Today, women have more opportunities and career paths compared to some decades ago when they didn't have the financial independence to leave difficult and abusive marriages. Jane, 62, worked part-time, juggling between children, home and work. She longed for a partner, who would be supportive of her dreams and desires. "I longed to be more creative, but my husband's utter dependence on me was holding me back. He needed constant looking after and was like a child who would never grow up," she says.
When a woman leaves the marital home, men are often left in a state of shock. They have been so focused on their careers that they haven't seen the signs of their marriage breaking up. On the other hand, women have been thinking about it for a long time and hence are more prepared for the break-up.
After 28 years of marriage, when her children had grown up, Jane moved out and has trained to be an artist. The Australian government is encouraging women without family commitment to gain work skills. The rate of participation of women in the labour force increased from about 47 per cent to 57 per cent in the last 20 years. More women are participating in the workforce during their peak childbearing years (aged between 25 and 34 years). Over the past 20 years, their participation rate has risen from around 59 per cent to 72.5 per cent.
Fletcher says, "Some things are specific about the nature of long-term relationships - there is no spark. It also reflects the throw-away society we live in, where we don't repair things anymore." She feels the media also has a role to play by portraying an unrealistic expectation of marriage whereby every desire and need is met.
According to the Australian Bureau of Statistics, of divorcing couples in 2004, 16 per cent were married less than 5 years, 25 per cent between 5 and 9 years and 59 per cent were married for 10 years or more. Around 16 per cent of divorces occurred to couples that had been married for 25 years or more.
Irrespective of the number of years, separation is always traumatic. Even adult children react strongly to their parents splitting. It can add anxiety and uncertainty to their lives. Elena says, "Keeping my daughters oblivious of my husband's affairs was most difficult. I didn't want their relationship with the father to change."
While most men take marriage for granted, women acknowledge that making marriage work is hard work. After 20 years of marriage, Kate, 56, questioned what kept them together. She voiced her thoughts to her husband, who wasn't receptive in the beginning, but then agreed to accompany her to a marriage counsellor. "Now when there is a crisis or change, we talk about it and move through these changes together. I have taken further training in nursing and full employment after all these years. I have got a fresh marriage and best of both worlds."

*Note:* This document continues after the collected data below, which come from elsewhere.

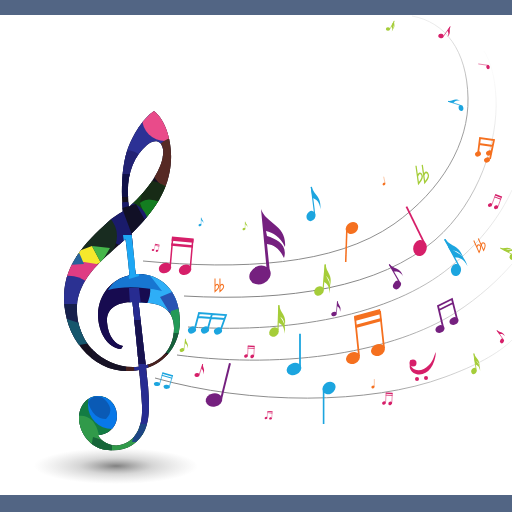
<!DOCTYPE html>
<html lang="en">
<head>
<meta charset="utf-8">
<title>Colourful music notes</title>
<style>
:root{--band:#526584;--paper:#fff;--staff:#858585;--pink:#d61f69;--purple:#75207f;--blue:#1ca5df;--green:#a5cd39;--orange:#f5701f;--navy:#1c1c78;--ink:#15101f}
html,body{margin:0;width:512px;height:512px;overflow:hidden;background:var(--paper)}
svg{display:block}
.band{fill:var(--band)}
.staff{fill:none;stroke-width:.9}
.pink{color:var(--pink)}.purple{color:var(--purple)}.blue{color:var(--blue)}.green{color:var(--green)}.orange{color:var(--orange)}
.note{fill:currentColor;stroke:none}
.stem{fill:none;stroke:currentColor;stroke-width:1.8}
</style>
</head>
<body>
<svg width="512" height="512" viewBox="0 0 512 512" role="img" aria-label="Multicoloured treble clef with notes flowing along a curved staff">
<defs>
  <radialGradient id="shadow">
    <stop offset="0" stop-color="#444" stop-opacity=".68"/>
    <stop offset=".45" stop-color="#777" stop-opacity=".3"/>
    <stop offset="1" stop-color="#999" stop-opacity="0"/>
  </radialGradient>
  <linearGradient id="fade-right" gradientUnits="userSpaceOnUse" x1="150" y1="0" x2="512" y2="0">
    <stop offset="0" stop-color="#777"/><stop offset=".65" stop-color="#8a8a8a"/><stop offset="1" stop-color="#ddd" stop-opacity=".5"/>
  </linearGradient>
  <linearGradient id="fade-up" gradientUnits="userSpaceOnUse" x1="0" y1="300" x2="0" y2="15">
    <stop offset="0" stop-color="#777"/><stop offset=".7" stop-color="#999"/><stop offset="1" stop-color="#ddd" stop-opacity=".5"/>
  </linearGradient>
  <linearGradient id="fade-second" gradientUnits="userSpaceOnUse" x1="350" y1="290" x2="500" y2="70">
    <stop offset="0" stop-color="#777"/><stop offset=".5" stop-color="#aaa"/><stop offset="1" stop-color="#ddd" stop-opacity=".1"/>
  </linearGradient>
  <clipPath id="clef">
    <path d="M154 111C166 120 172 142 171 160C170 190 152 214 131 234C105 258 80 275 77 305C75 340 100 366 133 367C158 367 174 350 174 328C174 312 163 303 146 303C125 300 106 304 107 322C108 337 116 345 123 346L121 349C108 348 98 333 98 314C99 290 117 274 140 274C165 275 180 295 180 322C179 352 157 371 128 371C90 371 63 335 64 295C65 262 88 240 108 222C115 215 122 213 130 206C150 188 165 165 163 149C161 139 153 140 147 145L138 128Z"/>
    <path d="M154 111C144 118 134 132 128 148C122 165 120 190 124 225C128 260 140 370 142 405C143 425 137 441 120 445C112 447 101 442 98 435C107 435 117 428 117 416C117 405 109 396 98 396C87 396 79 406 79 418C79 432 90 449 108 450C124 452 138 445 145 430C149 420 150 410 148 385L136 280C134 250 129 215 128 195C127 175 133 157 147 145L164 132Z"/>
  </clipPath>
  <g id="head"><ellipse class="note" rx="7.6" ry="6" transform="rotate(-25)"/></g>
  <g id="quarter"><use href="#head"/><path class="stem" d="M6-3V-36"/></g>
  <g id="flag"><path class="note" d="M5-36H7C8-25 20-24 16-7C16-17 11-20 6-22Z"/></g>
  <g id="eighth"><use href="#quarter"/><use href="#flag"/></g>
  <g id="sixteenth"><use href="#quarter"/><use href="#flag"/><use href="#flag" y="9"/></g>
  <g id="pair"><use href="#head"/><use href="#head" x="24"/><path class="stem" d="M6-3V-37M30-3V-37"/><path class="note" d="M5-38H31V-33H5ZM5-30H31V-27H5Z"/></g>
  <g id="flats"><path class="stem" d="M0-16V4Q9-2 6-6Q3-9 0-4M9-16V4Q18-2 15-6Q12-9 9-4"/></g>
</defs>

<rect width="512" height="512" fill="#fff"/>
<rect class="band" width="512" height="15"/>
<rect class="band" y="495" width="512" height="17"/>

<g id="staff-lines" class="staff">
  <path stroke="url(#fade-up)" d="M143 261C240 270 334 266 394 224C442 190 469 143 468 98C467 50 445 22 412 16"/>
  <path stroke="url(#fade-second)" d="M184 296C290 302 380 287 435 240C480 201 498 140 496 98C495 78 491 62 484 51"/>
  <path stroke="url(#fade-right)" d="M188 327C300 334 400 312 455 263C482 240 500 216 512 190"/>
  <path stroke="url(#fade-right)" d="M177 355C290 370 395 351 455 313C480 297 499 279 512 264"/>
  <path stroke="url(#fade-right)" d="M155 378C250 405 370 405 445 377C475 366 498 354 512 340"/>
</g>

<ellipse id="ground-shadow" cx="116" cy="466" rx="82" ry="18" fill="url(#shadow)"/>

<g id="treble-clef" clip-path="url(#clef)">
  <rect x="60" y="105" width="125" height="350" fill="#15101f"/>
  <circle cx="132" cy="142" r="34" fill="#2c3195"/>
  <circle cx="165" cy="118" r="23" fill="#e94b8a"/>
  <circle cx="178" cy="164" r="27" fill="#562924"/>
  <circle cx="126" cy="172" r="22" fill="#20206f" opacity=".85"/>
  <path d="M120 174H133V197H120Z" fill="#101048"/>
  <circle cx="154" cy="206" r="23" fill="#124414"/>
  <path d="M140 203Q153 194 167 201L148 224Z" fill="#137d20"/>
  <path d="M145 180Q160 180 168 190L160 202Q148 197 140 202Z" fill="#172b16"/>
  <circle cx="126" cy="224" r="22" fill="#1a1b6b"/>
  <path d="M122 208L136 204L146 222L132 235Z" fill="#111026"/>
  <circle cx="91" cy="236" r="26" fill="#182c20"/>
  <path d="M76 252L92 246L101 263L84 267Z" fill="#f5e82c"/>
  <path d="M92 246L110 248L101 263Z" fill="#45b64a"/>
  <path d="M64 264L84 262L103 265L86 283L64 278Z" fill="#df3c83"/>
  <path d="M64 255L78 250L84 264L68 265Z" fill="#28639b"/>
  <path d="M60 277Q76 273 88 283L78 308H60Z" fill="#2b3192"/>
  <path d="M60 304H78L85 338L70 344Z" fill="#17204c"/>
  <path d="M64 318L82 324L90 343L74 346Z" fill="#16566c"/>
  <path d="M92 350L126 360V375H90Z" fill="#171226"/>
  <path d="M126 354H182V376H126Z" fill="#48211f"/>
  <circle cx="154" cy="284" r="31" fill="#2eaef7"/>
  <path d="M94 270H140Q157 285 146 306L130 350H92Z" fill="#170b50"/>
  <path d="M108 290Q122 268 148 273L162 291Q130 284 108 290Z" fill="#1776d1"/>
  <path d="M160 297L182 288V312L171 315Z" fill="#2854b3"/>
  <path d="M171 311L184 307V333L166 336Z" fill="#239957"/>
  <path d="M164 333H184L175 358L158 347Z" fill="#15613b"/>
  <path d="M123 235H135L139 276L129 279Z" fill="#1da7f4"/>
  <path d="M129 288H139L151 390V428H138Z" fill="#272c91"/>
  <path d="M134 320H143L147 364H137Z" fill="#17124f"/>
  <circle cx="92" cy="415" r="24" fill="#137c43"/>
  <circle cx="112" cy="405" r="24" fill="#0878e8"/>
  <path d="M88 402Q94 393 103 398Q116 409 106 419Q93 419 88 402Z" fill="#0a5ab5"/>
  <path d="M78 416Q94 414 99 435L115 441L144 424L146 455H80Z" fill="#319a4a"/>
  <path d="M93 437L112 443V454H90Z" fill="#17663a"/>
  <path d="M137 424H151V442H132Z" fill="#1e4585"/>
</g>

<g id="main-notes">
  <g class="pink">
    <use href="#pair" transform="translate(165 268) rotate(5) scale(.84)"/>
    <use href="#quarter" transform="translate(420 248) rotate(-26) scale(1 1.2)"/>
    <g id="bass-clef"><path class="note" d="M410 360C409 371 421 374 429 365C434 360 434 355 436 352C435 367 426 377 416 374C409 372 408 364 412 361Z"/><circle class="note" cx="413" cy="363" r="3.5"/><circle class="note" cx="417" cy="379" r="2"/><circle class="note" cx="426" cy="378" r="2"/></g>
  </g>
  <g class="purple">
    <g id="large-sixteenth"><ellipse class="note" cx="260" cy="275" rx="11" ry="9" transform="rotate(-25 260 275)"/><path class="note" d="M261 209C266 224 287 225 285 247C280 236 273 233 266 231L267 236C277 239 288 245 284 258C279 248 274 245 267 244L270 273H267Z"/></g>
    <use href="#quarter" transform="translate(214 400) rotate(14) scale(1.1)"/>
    <use href="#eighth" transform="translate(397 285) rotate(-30) scale(.6)"/>
    <g id="purple-pair"><use href="#head" transform="translate(440 329) scale(.62)"/><use href="#head" transform="translate(454 321) scale(.62)"/><path class="stem" d="M443 327L438 306L452 299L457 319M439 310L453 303" stroke-width="1.4"/></g>
  </g>
  <g class="blue">
    <use href="#eighth" transform="translate(311 216) rotate(-7) scale(.64 .8)"/>
    <use href="#quarter" transform="translate(294 369) scale(1 .98)"/>
    <use href="#quarter" transform="translate(329 388) rotate(180) scale(.9 1)"/>
    <use href="#sixteenth" transform="translate(456 270) rotate(-28) scale(.75 .9)"/>
    <g id="blue-triplet"><use href="#head" transform="translate(192 330) scale(.55)"/><use href="#head" transform="translate(205 330) scale(.55)"/><use href="#head" transform="translate(218 331) scale(.55)"/><path class="stem" d="M195 328L199 313L226 315L221 329M208 328L212 314M198 317L225 319"/></g>
    <use href="#pair" transform="translate(157 384) rotate(16) scale(.42 .34)"/>
  </g>
  <g class="green">
    <use href="#sixteenth" transform="translate(319 291) rotate(5) scale(.65 .75)"/>
    <use href="#sixteenth" transform="translate(274 332) rotate(2) scale(.65 .75)"/>
    <use href="#flats" transform="translate(418 180) rotate(-8) scale(.7 .9)"/>
  </g>
  <g class="orange">
    <use href="#quarter" transform="translate(352 228) rotate(182) scale(.85 .95)"/>
    <g id="orange-pair"><use href="#head" transform="translate(353 358) scale(.95)"/><use href="#head" transform="translate(378 350) scale(.95)"/><path class="stem" d="M359 356L355 317M384 348L380 311"/><path class="note" d="M354 316L380 309L381 314L355 321ZM355 325L381 318L382 321L356 328Z"/></g>
    <use href="#flats" transform="translate(215 289) scale(.55 .65)"/>
    <use href="#flats" transform="translate(478 250) rotate(-24) scale(.55 .65)"/>
    <g id="orange-triplet"><use href="#head" transform="translate(478 154) scale(.4)"/><use href="#head" transform="translate(489 153) scale(.4)"/><use href="#head" transform="translate(487 160) scale(.4)"/><path class="stem" d="M478 154L480 138L494 140L490 159M479 144L493 146"/></g>
  </g>
</g>

<g id="small-notes">
  <g class="pink">
    <use href="#pair" transform="translate(246 356) rotate(3) scale(.26 .28)"/>
    <use href="#pair" transform="translate(266 418) rotate(5) scale(.19)"/>
    <use href="#pair" transform="translate(384 403) rotate(3) scale(.26 .28)"/>
    <use href="#pair" transform="translate(490 205) rotate(20) scale(.27 .32)"/>
    <use href="#pair" transform="translate(153 250) rotate(12) scale(.17)"/>
    <use href="#eighth" transform="translate(441 36) rotate(35) scale(.36)"/>
    <use href="#quarter" transform="translate(488 67) rotate(-82) scale(.28)"/>
    <use href="#eighth" transform="translate(197 375) rotate(18) scale(.34)"/>
    <use href="#eighth" transform="translate(502 341) rotate(-35) scale(.32)"/>
  </g>
  <g class="blue">
    <use href="#eighth" transform="translate(461 108) rotate(-72) scale(.4)"/>
    <use href="#eighth" transform="translate(200 225) scale(.2)"/>
  </g>
  <g class="green">
    <use href="#sixteenth" transform="translate(388 29) rotate(28) scale(.28)"/>
    <use href="#eighth" transform="translate(244 229) scale(.2)"/>
    <use href="#eighth" transform="translate(182 350) rotate(8) scale(.32)"/>
    <use href="#sixteenth" transform="translate(474 371) rotate(-8) scale(.38 .48)"/>
    <use href="#sixteenth" transform="translate(512 257) rotate(-62) scale(.4)"/>
  </g>
  <g class="orange">
    <use href="#quarter" transform="translate(384 184) rotate(-12) scale(.2)"/>
    <use href="#quarter" transform="translate(373 387) scale(.22)"/>
  </g>
  <g class="purple"><use href="#eighth" transform="translate(334 314) rotate(6) scale(.36)"/></g>
</g>
</svg>
</body>
</html>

Similarly, Elena feels being on her own has made her an emotionally strong person. "I derive my strength from the many women friends I have. Together, we have fun and enjoy creative pursuits. I am also friends with my ex-husband."
Elena had been trying to talk to her husband for five years about their unhappy relationship. Each time, he would tell her that the problem was only in her mind and that there was nothing wrong with their marriage. At 50, she decided to move out.
According to Ruth Weston, a research officer at the Australian Institute of Family Studies (AIFS), "Our studies over the last 20 years have suggested that close to 60 per cent of all divorced respondents maintain that it was the wife who initiated the separation. Both male and female respondents most commonly indicate that the decision was mostly made by the female partner."
Interestingly, only seven per cent of women aged between 50 and 59 years divorced in 1985, but that figure jumped to 16 per cent in 2005. On the other hand, while 11 per cent of men aged between 50 and 59 years divorced in 1985, the number jumped to 20 per cent in 2005, according to AIFS.
More by : Neena Bhandari